## Work task:
Within the entries underneath, how many lines include the string "size"? State only the number.

(Material for the task Opens)

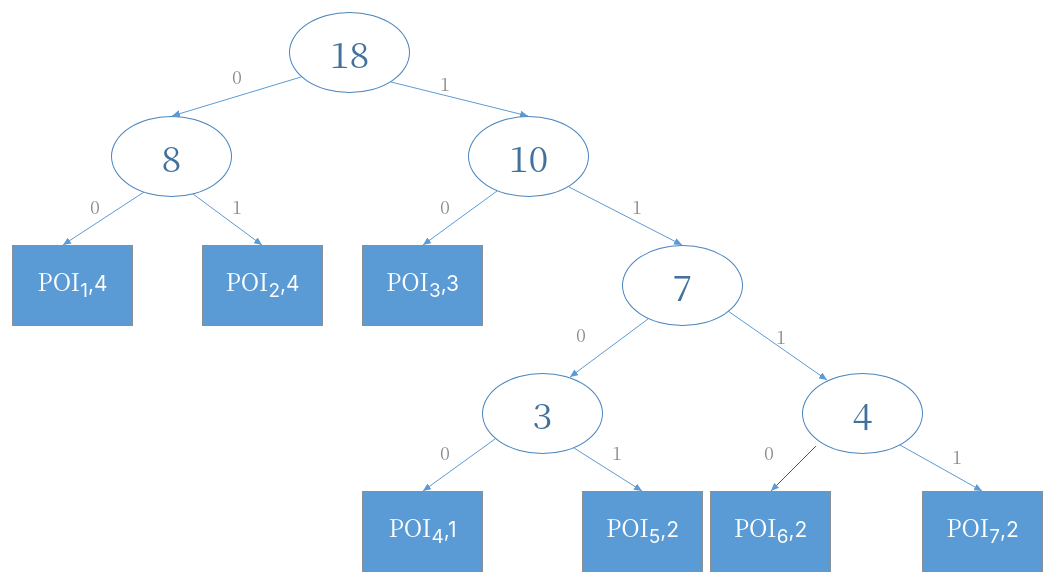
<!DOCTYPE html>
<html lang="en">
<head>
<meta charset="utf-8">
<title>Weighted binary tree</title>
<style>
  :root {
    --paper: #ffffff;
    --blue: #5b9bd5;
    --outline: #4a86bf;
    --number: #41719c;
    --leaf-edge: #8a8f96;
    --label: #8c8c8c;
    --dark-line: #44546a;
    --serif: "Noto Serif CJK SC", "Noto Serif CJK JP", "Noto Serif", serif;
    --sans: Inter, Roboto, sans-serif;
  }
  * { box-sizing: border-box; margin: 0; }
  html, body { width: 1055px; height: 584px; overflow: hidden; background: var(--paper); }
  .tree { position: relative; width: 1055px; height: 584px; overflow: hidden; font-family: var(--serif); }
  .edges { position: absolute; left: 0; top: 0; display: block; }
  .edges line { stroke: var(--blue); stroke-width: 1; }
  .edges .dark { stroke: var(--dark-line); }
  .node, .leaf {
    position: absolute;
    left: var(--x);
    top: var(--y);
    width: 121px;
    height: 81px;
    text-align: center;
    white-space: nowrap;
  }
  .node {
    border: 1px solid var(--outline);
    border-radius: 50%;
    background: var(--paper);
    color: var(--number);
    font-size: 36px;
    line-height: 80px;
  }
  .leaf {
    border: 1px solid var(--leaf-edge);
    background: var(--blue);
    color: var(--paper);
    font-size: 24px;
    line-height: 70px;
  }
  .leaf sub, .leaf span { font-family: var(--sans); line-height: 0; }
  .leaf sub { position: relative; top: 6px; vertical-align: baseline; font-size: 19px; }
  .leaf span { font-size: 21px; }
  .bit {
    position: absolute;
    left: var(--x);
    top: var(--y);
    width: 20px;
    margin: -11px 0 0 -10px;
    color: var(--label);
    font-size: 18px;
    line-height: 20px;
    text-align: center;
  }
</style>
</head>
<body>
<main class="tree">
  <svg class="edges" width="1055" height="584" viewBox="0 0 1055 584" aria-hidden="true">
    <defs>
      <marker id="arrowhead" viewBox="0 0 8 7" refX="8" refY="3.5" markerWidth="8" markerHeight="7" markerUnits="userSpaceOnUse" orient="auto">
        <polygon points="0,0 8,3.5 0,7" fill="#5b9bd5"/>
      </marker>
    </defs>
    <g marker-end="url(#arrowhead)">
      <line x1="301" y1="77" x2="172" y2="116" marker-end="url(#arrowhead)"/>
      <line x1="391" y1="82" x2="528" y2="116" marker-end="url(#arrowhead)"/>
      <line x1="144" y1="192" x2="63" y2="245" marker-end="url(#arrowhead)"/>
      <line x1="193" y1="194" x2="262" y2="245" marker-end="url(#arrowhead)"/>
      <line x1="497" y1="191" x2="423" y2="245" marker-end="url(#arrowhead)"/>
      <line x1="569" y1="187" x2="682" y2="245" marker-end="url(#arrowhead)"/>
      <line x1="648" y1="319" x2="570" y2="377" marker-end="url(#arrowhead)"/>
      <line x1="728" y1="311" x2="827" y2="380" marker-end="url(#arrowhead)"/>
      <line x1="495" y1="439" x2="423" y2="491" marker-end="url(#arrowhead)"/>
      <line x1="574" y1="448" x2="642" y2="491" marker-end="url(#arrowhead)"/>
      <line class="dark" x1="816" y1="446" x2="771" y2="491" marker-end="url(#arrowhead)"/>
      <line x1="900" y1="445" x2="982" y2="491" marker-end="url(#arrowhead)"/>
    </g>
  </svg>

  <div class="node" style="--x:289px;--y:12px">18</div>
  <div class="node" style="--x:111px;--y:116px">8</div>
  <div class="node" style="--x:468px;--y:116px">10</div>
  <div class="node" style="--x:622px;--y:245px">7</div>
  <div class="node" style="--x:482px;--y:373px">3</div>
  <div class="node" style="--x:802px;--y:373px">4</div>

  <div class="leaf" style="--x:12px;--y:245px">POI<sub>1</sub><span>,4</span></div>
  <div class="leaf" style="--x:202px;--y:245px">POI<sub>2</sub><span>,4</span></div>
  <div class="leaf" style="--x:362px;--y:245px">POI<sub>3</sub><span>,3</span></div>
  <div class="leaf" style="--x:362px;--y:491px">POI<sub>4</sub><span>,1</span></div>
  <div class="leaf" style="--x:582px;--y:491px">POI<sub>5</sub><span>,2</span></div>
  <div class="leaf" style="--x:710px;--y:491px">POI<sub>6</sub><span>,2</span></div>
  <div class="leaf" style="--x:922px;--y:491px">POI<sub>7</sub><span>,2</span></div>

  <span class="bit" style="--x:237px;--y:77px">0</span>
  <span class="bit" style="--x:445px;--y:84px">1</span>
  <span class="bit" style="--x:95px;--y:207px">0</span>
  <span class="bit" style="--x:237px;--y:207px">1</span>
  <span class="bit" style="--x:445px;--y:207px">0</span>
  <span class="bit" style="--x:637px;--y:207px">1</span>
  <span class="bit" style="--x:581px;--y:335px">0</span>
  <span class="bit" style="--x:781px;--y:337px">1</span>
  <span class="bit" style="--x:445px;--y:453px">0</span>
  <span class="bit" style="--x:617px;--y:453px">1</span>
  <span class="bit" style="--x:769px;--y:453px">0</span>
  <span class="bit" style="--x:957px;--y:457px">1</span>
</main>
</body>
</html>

(Material for the task Closes)

## Task solution:
5